Provocative Danish filmmaker Lars von Trier became a house-hold name in Denmark when he presented his 5 hour miniseries, Riget (The Kingdom). It's a quirky horror story told in Copenhagen's leading hospital where strange things occur and apparitions haunt the corridors. Taking a lot of queues from David Lynch, Von Trier has crafted a dark and eerie ghost story with a very facetious undertone. Its the sort of film that would appeal to fans of Twin Peaks, although it does pack some very graphic imagery. Thankfully the film's biggest strength is its storytelling and performances because time has not served various aspects of Riget very well at all. The ghostly visions are lame compared to today's standards and an odd series of interludes involving two kitchen hands (with down syndrome) who narrate the story is confusing and nonsensical. Another oddity is Lars himself who appears during the end credits of each episode to reassure the viewer that the program is make-believe. I find him to be patronising but I guess in 1994 this sort of thing had never been presented on TV before... it must have been shocking for a lot of viewers. Anyhow regardless of these qualms Riget is a fantastic program/film and the 4+ hours of series 1 is well worth it, if even just for the final 15 minutes which are brilliant. Stay tuned for my write-up of Riget II.

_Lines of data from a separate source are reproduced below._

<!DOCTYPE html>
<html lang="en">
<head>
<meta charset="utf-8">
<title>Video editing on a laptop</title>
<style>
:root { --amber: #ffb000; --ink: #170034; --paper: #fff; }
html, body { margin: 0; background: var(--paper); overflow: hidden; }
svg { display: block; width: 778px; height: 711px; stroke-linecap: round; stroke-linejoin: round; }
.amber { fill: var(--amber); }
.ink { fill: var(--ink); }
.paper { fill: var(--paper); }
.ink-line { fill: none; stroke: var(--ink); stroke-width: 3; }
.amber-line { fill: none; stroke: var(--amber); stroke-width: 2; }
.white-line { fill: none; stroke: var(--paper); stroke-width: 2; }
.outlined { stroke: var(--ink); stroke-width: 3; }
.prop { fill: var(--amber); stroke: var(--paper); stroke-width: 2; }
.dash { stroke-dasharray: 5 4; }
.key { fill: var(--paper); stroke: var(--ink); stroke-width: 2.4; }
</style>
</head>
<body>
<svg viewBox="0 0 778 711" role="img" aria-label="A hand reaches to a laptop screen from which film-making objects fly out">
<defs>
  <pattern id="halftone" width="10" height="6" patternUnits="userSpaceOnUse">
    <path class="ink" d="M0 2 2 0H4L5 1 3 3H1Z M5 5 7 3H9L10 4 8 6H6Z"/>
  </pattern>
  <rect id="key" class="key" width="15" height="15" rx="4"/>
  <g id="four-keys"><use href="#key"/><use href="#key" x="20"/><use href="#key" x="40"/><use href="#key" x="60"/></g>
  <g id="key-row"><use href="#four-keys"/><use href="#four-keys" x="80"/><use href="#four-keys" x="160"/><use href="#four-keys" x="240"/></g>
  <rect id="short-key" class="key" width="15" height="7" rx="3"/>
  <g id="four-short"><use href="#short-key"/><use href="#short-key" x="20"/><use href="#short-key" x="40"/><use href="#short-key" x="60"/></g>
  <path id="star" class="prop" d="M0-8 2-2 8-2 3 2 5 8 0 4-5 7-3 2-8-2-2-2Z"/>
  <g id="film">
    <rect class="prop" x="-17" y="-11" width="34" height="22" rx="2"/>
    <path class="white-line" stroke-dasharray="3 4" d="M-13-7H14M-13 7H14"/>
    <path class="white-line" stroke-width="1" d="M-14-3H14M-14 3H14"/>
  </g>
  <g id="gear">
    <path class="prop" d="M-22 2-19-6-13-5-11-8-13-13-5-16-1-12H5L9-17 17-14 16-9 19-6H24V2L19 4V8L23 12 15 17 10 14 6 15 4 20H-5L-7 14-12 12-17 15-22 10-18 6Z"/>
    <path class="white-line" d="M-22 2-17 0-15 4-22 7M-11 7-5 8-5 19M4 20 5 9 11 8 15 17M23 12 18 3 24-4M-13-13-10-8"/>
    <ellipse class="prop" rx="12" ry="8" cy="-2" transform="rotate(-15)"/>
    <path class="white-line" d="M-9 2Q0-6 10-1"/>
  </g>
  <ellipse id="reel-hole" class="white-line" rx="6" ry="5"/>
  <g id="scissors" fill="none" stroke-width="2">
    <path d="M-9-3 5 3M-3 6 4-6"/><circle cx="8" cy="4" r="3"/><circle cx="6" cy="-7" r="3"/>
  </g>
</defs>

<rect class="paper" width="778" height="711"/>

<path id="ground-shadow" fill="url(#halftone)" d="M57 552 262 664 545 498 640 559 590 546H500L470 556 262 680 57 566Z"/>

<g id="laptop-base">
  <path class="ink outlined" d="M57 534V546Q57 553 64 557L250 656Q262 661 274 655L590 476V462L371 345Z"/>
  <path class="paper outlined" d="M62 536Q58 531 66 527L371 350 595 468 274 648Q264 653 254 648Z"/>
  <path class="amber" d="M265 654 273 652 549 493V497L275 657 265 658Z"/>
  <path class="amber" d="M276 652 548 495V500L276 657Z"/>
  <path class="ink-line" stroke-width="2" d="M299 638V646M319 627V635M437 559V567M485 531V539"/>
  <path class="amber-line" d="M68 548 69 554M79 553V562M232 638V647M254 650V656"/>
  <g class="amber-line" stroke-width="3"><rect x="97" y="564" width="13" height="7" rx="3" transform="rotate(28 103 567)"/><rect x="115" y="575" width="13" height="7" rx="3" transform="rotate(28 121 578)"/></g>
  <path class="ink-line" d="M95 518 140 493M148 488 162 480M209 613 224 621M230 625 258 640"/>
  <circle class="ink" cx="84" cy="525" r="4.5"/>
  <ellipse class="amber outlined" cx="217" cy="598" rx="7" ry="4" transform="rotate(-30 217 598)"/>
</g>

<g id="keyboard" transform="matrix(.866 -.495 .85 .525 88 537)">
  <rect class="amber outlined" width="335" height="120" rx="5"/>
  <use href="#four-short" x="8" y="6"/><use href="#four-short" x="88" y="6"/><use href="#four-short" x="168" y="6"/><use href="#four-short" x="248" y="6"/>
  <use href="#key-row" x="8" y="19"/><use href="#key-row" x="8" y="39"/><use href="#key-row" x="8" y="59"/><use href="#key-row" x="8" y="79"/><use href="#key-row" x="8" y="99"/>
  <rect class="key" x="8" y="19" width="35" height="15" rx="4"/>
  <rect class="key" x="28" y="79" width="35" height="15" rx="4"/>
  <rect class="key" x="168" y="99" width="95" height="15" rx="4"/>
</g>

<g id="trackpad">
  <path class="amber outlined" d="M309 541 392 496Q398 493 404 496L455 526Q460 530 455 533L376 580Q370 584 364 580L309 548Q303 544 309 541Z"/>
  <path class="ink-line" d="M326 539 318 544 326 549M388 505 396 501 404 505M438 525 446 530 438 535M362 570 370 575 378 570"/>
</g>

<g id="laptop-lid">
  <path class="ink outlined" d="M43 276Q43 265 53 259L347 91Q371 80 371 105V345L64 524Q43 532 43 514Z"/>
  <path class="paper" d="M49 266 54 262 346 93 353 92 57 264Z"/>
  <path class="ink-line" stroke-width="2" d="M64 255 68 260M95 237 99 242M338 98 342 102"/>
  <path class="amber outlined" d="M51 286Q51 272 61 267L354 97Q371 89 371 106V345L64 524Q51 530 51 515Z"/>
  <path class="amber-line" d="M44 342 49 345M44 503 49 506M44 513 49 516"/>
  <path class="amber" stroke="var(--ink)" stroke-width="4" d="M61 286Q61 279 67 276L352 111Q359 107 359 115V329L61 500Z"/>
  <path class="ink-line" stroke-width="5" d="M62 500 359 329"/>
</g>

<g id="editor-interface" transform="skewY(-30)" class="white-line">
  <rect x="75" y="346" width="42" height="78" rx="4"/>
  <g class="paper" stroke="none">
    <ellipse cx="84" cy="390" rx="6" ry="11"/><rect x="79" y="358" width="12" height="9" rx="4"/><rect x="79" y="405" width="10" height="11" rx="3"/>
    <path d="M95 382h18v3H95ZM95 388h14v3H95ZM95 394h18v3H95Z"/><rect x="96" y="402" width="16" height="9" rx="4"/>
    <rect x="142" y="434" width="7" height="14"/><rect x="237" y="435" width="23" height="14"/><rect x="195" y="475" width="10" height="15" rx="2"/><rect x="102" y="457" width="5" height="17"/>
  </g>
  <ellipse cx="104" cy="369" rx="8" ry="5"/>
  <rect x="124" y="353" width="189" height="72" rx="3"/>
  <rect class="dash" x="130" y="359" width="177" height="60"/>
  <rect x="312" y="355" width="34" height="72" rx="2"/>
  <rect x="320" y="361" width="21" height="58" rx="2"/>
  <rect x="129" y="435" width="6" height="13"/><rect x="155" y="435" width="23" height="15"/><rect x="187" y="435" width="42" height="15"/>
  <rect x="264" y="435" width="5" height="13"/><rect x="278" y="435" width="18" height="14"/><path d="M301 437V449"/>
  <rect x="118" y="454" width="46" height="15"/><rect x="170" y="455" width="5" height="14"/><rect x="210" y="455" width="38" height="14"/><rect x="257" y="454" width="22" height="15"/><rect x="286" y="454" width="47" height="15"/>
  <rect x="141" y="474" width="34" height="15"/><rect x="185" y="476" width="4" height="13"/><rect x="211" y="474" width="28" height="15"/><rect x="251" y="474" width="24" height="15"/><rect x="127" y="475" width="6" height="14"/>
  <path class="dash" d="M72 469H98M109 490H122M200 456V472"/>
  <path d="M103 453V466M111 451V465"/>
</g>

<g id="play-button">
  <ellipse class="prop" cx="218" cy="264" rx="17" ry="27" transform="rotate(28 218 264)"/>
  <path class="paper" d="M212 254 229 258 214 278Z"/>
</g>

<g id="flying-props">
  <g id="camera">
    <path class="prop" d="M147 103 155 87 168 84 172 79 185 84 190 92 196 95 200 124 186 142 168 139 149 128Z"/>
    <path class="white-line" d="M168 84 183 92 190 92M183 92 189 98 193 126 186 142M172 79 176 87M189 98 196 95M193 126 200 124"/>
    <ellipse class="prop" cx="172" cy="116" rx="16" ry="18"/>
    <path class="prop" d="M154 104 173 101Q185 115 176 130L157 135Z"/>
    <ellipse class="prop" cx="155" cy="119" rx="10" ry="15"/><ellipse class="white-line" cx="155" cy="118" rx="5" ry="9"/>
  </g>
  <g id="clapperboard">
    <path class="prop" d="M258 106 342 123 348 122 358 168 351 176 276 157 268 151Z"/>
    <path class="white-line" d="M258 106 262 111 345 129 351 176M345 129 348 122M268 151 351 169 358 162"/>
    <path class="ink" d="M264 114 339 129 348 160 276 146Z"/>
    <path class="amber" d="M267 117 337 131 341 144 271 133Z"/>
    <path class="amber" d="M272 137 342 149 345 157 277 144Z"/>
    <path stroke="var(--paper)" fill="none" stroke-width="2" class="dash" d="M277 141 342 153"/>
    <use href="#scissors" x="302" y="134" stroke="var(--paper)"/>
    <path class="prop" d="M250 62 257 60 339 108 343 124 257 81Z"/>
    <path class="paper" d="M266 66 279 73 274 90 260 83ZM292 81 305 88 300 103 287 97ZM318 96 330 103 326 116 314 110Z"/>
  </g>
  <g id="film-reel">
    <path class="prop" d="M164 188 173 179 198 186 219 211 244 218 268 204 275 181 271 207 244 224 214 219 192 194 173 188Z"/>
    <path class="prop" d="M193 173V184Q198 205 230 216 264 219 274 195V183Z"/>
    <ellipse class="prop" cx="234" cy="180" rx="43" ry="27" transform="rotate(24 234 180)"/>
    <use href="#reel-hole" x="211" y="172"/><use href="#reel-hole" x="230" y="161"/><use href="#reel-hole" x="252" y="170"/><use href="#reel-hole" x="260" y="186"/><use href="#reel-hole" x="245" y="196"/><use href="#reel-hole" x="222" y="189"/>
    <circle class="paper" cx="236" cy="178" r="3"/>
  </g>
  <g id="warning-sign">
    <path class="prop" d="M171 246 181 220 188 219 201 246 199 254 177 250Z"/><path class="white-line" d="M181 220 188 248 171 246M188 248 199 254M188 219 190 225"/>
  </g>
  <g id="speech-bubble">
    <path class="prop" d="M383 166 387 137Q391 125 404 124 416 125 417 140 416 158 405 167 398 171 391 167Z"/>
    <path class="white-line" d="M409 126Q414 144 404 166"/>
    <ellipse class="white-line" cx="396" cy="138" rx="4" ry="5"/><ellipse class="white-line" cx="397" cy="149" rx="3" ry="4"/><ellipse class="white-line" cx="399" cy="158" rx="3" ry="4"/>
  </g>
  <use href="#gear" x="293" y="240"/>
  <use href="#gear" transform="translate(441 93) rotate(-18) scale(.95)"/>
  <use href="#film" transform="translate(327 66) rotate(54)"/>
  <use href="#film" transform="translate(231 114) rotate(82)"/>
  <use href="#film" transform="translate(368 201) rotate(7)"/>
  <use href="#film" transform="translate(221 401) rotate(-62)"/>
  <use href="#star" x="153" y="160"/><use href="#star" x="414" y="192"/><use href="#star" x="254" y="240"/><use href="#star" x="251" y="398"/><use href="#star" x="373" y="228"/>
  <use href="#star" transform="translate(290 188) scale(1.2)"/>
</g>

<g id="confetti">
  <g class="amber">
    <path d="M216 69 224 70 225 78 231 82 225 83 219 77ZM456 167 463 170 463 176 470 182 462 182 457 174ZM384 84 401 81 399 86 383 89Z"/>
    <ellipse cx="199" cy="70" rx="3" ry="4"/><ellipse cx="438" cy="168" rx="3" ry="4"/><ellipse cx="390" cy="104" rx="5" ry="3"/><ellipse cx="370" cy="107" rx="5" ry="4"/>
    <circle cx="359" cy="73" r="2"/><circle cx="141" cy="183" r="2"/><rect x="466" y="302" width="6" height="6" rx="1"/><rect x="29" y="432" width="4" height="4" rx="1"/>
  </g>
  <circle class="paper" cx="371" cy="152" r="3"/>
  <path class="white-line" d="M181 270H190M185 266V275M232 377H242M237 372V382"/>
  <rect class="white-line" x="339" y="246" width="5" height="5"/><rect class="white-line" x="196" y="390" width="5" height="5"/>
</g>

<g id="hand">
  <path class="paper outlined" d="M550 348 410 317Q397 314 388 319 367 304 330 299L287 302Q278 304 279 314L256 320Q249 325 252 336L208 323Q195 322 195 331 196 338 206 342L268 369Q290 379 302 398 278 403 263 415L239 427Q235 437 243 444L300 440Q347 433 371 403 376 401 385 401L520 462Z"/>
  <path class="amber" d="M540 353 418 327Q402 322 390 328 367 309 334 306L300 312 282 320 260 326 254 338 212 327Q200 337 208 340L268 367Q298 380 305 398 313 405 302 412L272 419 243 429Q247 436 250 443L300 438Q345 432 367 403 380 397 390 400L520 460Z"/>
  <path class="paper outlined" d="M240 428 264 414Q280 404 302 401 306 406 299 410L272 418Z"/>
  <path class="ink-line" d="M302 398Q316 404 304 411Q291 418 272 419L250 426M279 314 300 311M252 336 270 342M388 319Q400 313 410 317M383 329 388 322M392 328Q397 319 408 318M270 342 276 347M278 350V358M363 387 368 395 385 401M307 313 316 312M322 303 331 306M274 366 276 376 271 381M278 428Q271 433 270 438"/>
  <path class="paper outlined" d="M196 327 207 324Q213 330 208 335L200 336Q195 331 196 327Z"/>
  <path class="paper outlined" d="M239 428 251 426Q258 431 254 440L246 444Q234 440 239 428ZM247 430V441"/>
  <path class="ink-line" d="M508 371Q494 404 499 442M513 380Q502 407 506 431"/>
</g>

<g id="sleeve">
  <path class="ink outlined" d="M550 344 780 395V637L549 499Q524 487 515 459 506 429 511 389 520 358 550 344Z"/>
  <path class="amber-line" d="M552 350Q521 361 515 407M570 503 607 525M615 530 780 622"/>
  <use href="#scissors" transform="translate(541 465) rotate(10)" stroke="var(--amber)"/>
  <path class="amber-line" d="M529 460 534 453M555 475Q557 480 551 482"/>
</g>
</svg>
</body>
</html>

In the 80s director Jack Sholder made a string of movies for New Line Cinema and he became one of the best genre directors on the scene. Following the fantastic shocker 'Alone in the Dark' and 'Nightmare on Elm Street 2' he made what he and many others consider to be his best film, The Hidden. Roger Ebert described it as a cross between Invasion of the Body Snatchers and The Terminator and that's a spot-on description. Kyle McLachlan stars as an FBI agent on the trail of a parasitical creature who skips from person to person, turning each victim into ultra violent, homicidal maniacs who have a penchant for heavy metal music. Teaming up with a local cop, McLachlan's character frantically follows a trail of bodies, hunting this alien creature before it finds its way to a position of absolute power. While not quite a horror film, this clever and engaging sci-fi flick takes a familiar story and turns it into something fresh and new (for its time). Its well paced and well acted and stands up after all these years. I think it's a great movie but sadly a terrible sequel was made in the early 90s and apparently a new remake is in the pipeline... damn it. If you've never seen The Hidden then check it out. It was only 3 movies later that Jack Sholder made his last good film. lol.